What to produce
Using the entries that follow, state how many lines contain the word "href". The response is that number and nothing more.

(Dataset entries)
****

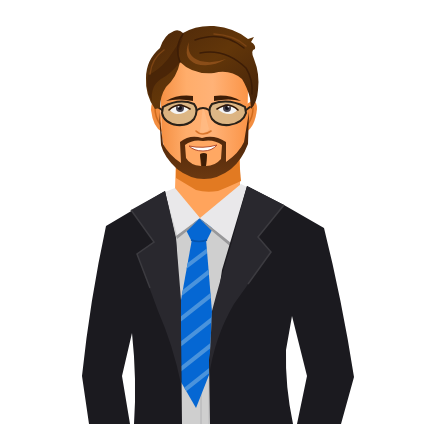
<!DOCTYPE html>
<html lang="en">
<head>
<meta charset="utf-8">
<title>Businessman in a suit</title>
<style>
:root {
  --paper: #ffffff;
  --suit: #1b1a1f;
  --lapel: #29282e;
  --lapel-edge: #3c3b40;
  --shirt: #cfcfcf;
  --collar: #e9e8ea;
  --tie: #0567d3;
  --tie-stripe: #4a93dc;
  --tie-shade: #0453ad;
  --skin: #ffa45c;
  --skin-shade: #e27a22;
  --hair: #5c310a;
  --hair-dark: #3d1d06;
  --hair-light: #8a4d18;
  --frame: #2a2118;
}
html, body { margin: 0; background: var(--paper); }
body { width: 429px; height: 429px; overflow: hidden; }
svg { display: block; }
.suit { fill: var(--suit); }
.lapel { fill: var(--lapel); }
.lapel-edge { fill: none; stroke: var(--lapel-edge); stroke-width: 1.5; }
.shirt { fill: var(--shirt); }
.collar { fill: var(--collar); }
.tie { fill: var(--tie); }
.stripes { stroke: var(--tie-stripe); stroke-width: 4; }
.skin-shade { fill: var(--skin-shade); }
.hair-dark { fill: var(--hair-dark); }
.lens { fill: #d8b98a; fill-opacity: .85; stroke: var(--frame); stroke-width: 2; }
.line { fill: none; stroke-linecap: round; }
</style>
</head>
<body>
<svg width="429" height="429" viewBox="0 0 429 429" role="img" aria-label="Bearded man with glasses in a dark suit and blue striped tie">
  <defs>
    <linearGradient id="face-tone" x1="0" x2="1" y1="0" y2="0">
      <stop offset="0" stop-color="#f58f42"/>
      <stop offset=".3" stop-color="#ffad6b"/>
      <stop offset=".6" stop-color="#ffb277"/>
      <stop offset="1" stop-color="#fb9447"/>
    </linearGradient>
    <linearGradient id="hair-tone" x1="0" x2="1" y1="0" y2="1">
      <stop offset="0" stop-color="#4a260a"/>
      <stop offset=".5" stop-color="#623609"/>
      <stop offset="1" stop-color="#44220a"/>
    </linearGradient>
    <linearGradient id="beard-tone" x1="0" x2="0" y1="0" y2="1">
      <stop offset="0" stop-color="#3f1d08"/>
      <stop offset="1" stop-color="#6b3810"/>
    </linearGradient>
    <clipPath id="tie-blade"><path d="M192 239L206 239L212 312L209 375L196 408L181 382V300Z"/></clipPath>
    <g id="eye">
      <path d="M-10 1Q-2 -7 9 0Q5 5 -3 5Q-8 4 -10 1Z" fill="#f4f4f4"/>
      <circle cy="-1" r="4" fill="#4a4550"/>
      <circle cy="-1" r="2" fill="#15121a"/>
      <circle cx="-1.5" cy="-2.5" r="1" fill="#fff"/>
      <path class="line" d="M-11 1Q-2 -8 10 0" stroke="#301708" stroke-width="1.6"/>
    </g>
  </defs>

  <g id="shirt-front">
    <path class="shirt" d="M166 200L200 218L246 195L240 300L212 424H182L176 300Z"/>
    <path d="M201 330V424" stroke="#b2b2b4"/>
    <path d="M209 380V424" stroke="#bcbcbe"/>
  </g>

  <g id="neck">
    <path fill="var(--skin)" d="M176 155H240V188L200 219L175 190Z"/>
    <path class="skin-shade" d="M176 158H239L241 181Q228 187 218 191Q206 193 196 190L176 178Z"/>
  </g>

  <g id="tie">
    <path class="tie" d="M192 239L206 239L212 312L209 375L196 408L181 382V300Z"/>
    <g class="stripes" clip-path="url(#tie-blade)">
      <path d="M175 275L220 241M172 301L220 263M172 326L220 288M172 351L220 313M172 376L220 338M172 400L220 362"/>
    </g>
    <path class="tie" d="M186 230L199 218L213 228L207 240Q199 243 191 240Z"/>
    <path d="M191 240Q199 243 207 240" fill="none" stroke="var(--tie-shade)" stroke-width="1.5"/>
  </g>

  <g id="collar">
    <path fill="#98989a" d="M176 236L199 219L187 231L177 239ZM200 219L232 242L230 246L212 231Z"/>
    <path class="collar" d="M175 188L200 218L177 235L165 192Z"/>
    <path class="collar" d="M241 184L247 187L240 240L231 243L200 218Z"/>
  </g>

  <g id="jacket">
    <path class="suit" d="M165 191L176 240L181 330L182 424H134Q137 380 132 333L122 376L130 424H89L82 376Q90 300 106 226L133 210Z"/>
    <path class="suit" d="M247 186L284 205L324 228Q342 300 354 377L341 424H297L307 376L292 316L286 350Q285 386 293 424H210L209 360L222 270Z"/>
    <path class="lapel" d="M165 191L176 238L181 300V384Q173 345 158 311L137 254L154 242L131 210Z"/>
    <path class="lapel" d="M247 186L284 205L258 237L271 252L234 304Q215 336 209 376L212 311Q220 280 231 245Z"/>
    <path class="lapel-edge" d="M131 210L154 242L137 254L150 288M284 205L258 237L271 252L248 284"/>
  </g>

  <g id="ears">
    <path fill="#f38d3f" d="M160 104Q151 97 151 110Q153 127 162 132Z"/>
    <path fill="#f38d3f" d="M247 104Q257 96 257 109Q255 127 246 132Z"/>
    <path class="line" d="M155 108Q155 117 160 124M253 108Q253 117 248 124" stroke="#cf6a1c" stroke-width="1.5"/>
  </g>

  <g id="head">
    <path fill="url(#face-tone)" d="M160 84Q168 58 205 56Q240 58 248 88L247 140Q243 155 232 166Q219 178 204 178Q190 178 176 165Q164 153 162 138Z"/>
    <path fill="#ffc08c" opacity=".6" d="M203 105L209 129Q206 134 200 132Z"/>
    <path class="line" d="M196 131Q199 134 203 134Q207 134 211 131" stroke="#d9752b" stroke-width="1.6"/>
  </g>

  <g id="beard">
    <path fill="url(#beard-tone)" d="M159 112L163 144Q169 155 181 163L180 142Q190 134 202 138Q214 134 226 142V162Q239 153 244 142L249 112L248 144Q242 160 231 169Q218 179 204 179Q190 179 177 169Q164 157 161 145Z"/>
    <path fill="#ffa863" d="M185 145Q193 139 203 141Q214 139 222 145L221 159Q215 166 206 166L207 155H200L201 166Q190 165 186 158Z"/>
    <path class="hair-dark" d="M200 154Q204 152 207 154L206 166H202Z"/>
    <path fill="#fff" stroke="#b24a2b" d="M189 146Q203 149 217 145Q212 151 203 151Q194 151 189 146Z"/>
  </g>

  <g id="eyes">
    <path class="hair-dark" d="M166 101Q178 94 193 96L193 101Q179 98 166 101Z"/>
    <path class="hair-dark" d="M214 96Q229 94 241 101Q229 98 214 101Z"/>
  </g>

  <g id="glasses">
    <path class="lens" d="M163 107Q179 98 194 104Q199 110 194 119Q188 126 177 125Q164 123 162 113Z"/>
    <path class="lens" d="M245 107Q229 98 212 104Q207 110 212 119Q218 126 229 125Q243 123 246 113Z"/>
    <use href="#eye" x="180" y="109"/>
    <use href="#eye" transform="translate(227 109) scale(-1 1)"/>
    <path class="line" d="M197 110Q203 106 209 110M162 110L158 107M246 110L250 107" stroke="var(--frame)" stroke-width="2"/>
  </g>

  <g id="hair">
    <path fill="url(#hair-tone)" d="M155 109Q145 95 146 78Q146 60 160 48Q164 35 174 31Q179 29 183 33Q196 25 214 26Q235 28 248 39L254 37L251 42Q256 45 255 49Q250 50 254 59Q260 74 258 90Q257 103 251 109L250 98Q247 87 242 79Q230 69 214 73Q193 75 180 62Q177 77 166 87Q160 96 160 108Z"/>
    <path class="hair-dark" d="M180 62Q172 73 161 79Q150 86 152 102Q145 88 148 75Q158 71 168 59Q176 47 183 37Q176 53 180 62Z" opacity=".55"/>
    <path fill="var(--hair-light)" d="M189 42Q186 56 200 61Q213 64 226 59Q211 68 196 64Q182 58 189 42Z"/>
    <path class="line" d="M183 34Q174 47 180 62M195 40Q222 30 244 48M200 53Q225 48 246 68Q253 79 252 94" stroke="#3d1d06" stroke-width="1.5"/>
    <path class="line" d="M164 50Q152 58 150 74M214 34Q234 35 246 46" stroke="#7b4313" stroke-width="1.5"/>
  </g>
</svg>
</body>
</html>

****

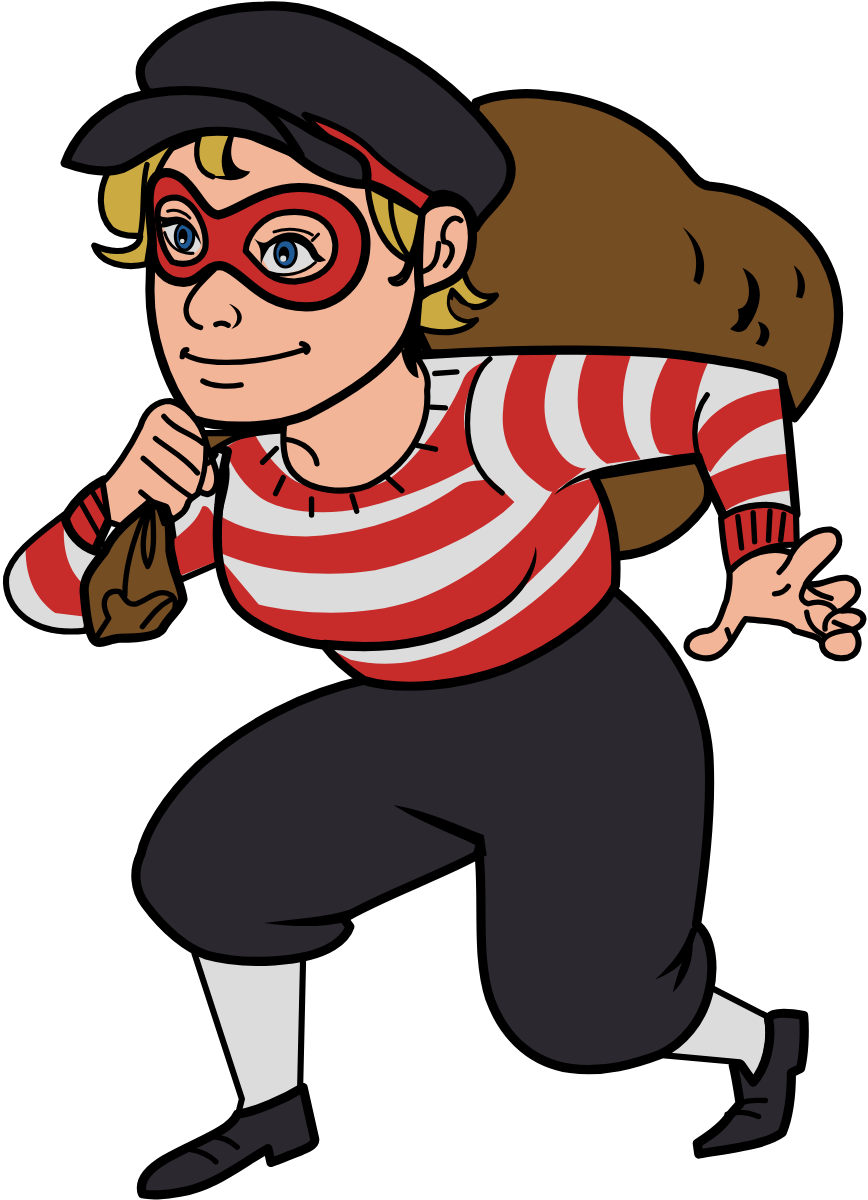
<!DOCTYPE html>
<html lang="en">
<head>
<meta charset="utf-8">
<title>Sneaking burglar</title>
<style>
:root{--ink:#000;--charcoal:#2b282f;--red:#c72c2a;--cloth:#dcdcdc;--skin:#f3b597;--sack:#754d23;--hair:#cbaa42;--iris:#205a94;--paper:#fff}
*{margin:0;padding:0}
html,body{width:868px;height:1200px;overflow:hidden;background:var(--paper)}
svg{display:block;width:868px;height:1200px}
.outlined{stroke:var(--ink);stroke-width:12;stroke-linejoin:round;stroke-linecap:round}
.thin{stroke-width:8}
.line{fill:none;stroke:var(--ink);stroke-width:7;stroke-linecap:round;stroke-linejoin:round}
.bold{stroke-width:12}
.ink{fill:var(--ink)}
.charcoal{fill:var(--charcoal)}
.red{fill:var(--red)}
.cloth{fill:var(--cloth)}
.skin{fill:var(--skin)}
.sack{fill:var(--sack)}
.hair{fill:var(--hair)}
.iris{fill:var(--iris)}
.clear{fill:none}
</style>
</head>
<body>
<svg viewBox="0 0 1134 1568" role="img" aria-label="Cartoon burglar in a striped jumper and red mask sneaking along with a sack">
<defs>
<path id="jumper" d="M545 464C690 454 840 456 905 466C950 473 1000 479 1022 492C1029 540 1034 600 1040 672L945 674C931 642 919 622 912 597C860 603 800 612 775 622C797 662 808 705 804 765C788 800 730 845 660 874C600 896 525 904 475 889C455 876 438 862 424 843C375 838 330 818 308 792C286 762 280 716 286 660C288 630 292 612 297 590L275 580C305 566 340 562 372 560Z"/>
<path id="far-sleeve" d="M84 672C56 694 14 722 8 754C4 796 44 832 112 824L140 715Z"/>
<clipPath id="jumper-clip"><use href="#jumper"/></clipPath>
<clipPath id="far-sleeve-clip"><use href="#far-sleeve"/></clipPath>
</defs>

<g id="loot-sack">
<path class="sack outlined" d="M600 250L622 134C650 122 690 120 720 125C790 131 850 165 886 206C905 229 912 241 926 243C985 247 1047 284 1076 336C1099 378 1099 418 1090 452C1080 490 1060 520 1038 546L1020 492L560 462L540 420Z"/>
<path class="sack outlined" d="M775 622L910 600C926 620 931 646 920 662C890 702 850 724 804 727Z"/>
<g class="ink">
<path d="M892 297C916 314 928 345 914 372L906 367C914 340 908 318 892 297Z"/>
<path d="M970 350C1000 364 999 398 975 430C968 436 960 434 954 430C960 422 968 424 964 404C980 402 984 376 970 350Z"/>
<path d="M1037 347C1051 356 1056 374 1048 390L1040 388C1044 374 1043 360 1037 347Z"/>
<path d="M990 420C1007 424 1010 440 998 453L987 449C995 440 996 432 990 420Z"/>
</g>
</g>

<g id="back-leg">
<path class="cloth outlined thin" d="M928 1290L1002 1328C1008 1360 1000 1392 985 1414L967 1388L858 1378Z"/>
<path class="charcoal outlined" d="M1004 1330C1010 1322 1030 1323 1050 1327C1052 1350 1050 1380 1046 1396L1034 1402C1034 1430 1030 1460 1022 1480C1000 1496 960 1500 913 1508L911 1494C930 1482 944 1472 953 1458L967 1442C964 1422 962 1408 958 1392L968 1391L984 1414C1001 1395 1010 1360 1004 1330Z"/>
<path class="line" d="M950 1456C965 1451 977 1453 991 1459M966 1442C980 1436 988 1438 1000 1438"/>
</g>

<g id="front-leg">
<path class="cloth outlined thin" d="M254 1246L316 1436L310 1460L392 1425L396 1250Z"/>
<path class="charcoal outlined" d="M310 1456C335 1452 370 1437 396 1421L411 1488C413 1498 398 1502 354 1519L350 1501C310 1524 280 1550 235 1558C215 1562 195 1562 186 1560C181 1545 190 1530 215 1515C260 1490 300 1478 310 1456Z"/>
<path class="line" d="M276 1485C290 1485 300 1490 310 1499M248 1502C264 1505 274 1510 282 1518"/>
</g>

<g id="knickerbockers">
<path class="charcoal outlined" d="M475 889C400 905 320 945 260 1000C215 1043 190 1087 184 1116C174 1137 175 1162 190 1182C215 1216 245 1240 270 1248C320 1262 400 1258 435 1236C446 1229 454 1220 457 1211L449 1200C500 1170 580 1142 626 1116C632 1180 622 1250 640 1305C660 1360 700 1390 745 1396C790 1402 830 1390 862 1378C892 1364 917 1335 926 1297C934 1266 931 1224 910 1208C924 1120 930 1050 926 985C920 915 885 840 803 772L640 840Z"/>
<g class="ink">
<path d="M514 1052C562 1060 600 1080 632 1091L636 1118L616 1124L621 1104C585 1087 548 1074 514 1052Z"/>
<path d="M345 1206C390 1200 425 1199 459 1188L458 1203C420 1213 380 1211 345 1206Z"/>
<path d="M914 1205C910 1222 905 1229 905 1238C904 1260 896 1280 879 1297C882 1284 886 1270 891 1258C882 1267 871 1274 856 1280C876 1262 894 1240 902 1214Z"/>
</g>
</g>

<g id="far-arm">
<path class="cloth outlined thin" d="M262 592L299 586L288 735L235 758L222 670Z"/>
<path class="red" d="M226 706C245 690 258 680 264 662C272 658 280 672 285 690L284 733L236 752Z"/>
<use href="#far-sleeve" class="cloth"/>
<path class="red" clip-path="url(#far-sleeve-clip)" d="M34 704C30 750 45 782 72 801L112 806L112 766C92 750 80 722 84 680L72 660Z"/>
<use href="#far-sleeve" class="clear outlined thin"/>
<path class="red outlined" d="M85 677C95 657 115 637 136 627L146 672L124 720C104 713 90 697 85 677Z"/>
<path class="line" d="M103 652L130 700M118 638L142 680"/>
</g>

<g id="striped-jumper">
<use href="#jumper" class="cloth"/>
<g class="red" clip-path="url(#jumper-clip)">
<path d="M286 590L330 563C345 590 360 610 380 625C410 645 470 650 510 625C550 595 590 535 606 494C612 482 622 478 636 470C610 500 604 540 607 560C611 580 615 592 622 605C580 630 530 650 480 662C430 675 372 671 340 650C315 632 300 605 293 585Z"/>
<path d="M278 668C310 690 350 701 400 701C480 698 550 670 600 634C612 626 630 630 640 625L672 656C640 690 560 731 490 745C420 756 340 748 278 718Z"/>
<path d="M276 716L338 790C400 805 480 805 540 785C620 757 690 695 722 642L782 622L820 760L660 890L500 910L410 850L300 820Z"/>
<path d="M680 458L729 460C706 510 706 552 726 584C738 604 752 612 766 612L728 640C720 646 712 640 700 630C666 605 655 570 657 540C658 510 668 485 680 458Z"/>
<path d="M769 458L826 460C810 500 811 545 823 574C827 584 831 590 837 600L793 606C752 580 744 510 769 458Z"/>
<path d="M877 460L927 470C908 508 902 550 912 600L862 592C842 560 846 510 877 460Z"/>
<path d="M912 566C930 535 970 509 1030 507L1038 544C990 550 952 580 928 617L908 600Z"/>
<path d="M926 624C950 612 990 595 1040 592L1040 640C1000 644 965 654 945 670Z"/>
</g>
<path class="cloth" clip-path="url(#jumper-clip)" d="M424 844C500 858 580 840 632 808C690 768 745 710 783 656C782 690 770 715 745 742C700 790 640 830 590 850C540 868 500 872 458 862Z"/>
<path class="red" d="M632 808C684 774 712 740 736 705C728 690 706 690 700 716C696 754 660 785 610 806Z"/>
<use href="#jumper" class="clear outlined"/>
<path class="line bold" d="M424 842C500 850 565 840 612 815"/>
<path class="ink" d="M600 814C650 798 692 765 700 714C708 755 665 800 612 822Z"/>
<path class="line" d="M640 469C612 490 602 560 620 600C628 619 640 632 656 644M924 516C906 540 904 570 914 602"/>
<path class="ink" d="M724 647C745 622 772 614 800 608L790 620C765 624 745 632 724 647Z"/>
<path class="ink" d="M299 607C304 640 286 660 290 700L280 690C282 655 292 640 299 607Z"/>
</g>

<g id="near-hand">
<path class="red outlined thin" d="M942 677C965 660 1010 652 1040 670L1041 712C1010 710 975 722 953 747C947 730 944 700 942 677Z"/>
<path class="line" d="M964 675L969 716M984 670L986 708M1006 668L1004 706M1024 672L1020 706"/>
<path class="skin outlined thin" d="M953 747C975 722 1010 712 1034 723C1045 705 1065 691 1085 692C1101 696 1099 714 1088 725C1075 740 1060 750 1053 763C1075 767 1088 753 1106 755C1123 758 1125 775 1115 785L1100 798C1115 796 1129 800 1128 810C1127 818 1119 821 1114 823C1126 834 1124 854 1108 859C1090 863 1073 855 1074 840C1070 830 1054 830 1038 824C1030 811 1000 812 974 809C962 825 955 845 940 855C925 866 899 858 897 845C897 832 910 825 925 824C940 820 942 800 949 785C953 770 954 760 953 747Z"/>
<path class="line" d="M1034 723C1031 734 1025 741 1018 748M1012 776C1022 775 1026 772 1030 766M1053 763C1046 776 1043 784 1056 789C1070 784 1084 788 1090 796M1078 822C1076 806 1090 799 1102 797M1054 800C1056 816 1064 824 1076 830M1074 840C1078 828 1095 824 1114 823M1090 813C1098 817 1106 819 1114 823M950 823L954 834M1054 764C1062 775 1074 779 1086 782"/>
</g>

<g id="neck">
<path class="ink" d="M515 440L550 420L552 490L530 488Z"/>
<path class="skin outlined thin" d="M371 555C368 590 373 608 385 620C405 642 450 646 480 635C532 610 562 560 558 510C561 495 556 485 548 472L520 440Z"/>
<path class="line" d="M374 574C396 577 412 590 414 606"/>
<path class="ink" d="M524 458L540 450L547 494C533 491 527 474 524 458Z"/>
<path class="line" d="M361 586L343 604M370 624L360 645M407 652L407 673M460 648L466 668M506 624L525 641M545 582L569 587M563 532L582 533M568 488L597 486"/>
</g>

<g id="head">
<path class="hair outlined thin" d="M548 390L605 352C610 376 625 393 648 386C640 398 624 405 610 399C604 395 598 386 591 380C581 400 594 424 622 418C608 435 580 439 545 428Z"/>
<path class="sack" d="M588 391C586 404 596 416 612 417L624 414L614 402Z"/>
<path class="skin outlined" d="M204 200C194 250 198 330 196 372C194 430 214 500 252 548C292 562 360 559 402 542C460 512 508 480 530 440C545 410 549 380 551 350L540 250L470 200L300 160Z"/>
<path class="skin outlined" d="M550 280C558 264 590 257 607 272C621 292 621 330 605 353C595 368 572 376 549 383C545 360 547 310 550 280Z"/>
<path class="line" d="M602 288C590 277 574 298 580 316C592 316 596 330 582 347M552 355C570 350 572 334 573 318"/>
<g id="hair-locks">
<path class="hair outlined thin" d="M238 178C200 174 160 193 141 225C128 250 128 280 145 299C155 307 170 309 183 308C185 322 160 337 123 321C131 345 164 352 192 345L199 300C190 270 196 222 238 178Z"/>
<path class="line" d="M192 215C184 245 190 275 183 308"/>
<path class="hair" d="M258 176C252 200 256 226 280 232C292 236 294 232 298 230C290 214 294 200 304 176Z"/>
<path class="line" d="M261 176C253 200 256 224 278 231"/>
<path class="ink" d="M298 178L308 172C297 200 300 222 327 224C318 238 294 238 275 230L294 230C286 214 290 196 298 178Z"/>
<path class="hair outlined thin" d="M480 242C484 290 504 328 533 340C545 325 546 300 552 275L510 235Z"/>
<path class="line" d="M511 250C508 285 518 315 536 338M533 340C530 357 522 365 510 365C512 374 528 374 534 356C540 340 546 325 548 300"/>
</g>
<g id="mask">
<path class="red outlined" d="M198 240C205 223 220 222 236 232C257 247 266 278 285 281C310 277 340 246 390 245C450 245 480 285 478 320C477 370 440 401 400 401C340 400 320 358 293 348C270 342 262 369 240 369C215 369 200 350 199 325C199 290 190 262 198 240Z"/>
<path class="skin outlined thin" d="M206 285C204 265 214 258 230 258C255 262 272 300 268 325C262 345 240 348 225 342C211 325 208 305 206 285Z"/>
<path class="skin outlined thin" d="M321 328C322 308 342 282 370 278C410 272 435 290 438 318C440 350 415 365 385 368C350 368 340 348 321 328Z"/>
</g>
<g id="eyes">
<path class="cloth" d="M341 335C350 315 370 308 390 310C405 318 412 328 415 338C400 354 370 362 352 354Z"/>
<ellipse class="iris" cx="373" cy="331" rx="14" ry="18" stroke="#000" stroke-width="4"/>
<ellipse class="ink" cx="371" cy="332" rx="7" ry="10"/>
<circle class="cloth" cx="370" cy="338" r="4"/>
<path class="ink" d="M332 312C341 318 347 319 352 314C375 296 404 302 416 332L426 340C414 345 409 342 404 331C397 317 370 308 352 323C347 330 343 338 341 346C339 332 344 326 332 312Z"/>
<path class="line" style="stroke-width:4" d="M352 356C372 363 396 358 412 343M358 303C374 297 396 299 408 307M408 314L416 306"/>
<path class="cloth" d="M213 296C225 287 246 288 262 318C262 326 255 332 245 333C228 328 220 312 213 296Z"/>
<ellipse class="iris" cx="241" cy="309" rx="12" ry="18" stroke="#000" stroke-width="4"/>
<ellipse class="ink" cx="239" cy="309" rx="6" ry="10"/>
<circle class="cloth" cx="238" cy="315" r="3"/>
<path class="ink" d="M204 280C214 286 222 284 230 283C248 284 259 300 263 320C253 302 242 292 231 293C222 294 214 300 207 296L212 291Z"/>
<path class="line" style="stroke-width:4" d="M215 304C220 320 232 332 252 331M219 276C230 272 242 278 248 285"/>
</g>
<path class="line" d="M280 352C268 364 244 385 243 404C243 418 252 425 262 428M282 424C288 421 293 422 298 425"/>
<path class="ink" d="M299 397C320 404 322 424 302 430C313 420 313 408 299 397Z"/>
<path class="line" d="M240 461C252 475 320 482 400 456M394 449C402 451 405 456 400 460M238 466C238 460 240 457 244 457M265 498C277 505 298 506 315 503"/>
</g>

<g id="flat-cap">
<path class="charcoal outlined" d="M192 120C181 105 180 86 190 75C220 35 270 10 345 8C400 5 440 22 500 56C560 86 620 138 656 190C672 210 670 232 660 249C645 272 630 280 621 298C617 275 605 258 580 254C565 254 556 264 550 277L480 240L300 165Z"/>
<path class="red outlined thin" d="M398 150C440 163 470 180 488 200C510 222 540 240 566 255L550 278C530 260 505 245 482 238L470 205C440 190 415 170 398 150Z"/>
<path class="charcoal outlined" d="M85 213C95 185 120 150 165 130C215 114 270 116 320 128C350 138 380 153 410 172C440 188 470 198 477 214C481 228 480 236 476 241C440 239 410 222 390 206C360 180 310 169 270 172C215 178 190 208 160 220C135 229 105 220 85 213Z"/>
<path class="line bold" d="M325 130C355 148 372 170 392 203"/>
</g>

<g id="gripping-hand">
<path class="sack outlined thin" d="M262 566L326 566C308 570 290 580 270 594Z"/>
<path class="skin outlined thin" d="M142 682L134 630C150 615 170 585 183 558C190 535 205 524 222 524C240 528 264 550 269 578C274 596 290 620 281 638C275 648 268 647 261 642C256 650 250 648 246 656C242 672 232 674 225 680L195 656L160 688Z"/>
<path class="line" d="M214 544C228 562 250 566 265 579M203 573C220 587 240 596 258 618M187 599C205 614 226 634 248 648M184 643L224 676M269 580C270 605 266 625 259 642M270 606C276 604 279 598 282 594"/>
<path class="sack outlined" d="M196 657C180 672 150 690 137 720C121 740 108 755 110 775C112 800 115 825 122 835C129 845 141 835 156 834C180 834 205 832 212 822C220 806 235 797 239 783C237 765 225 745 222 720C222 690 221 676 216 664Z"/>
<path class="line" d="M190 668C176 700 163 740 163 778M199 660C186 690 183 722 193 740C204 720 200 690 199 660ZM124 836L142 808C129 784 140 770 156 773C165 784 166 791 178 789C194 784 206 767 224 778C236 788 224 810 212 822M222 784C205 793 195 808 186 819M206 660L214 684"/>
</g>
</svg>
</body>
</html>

****

Output below
8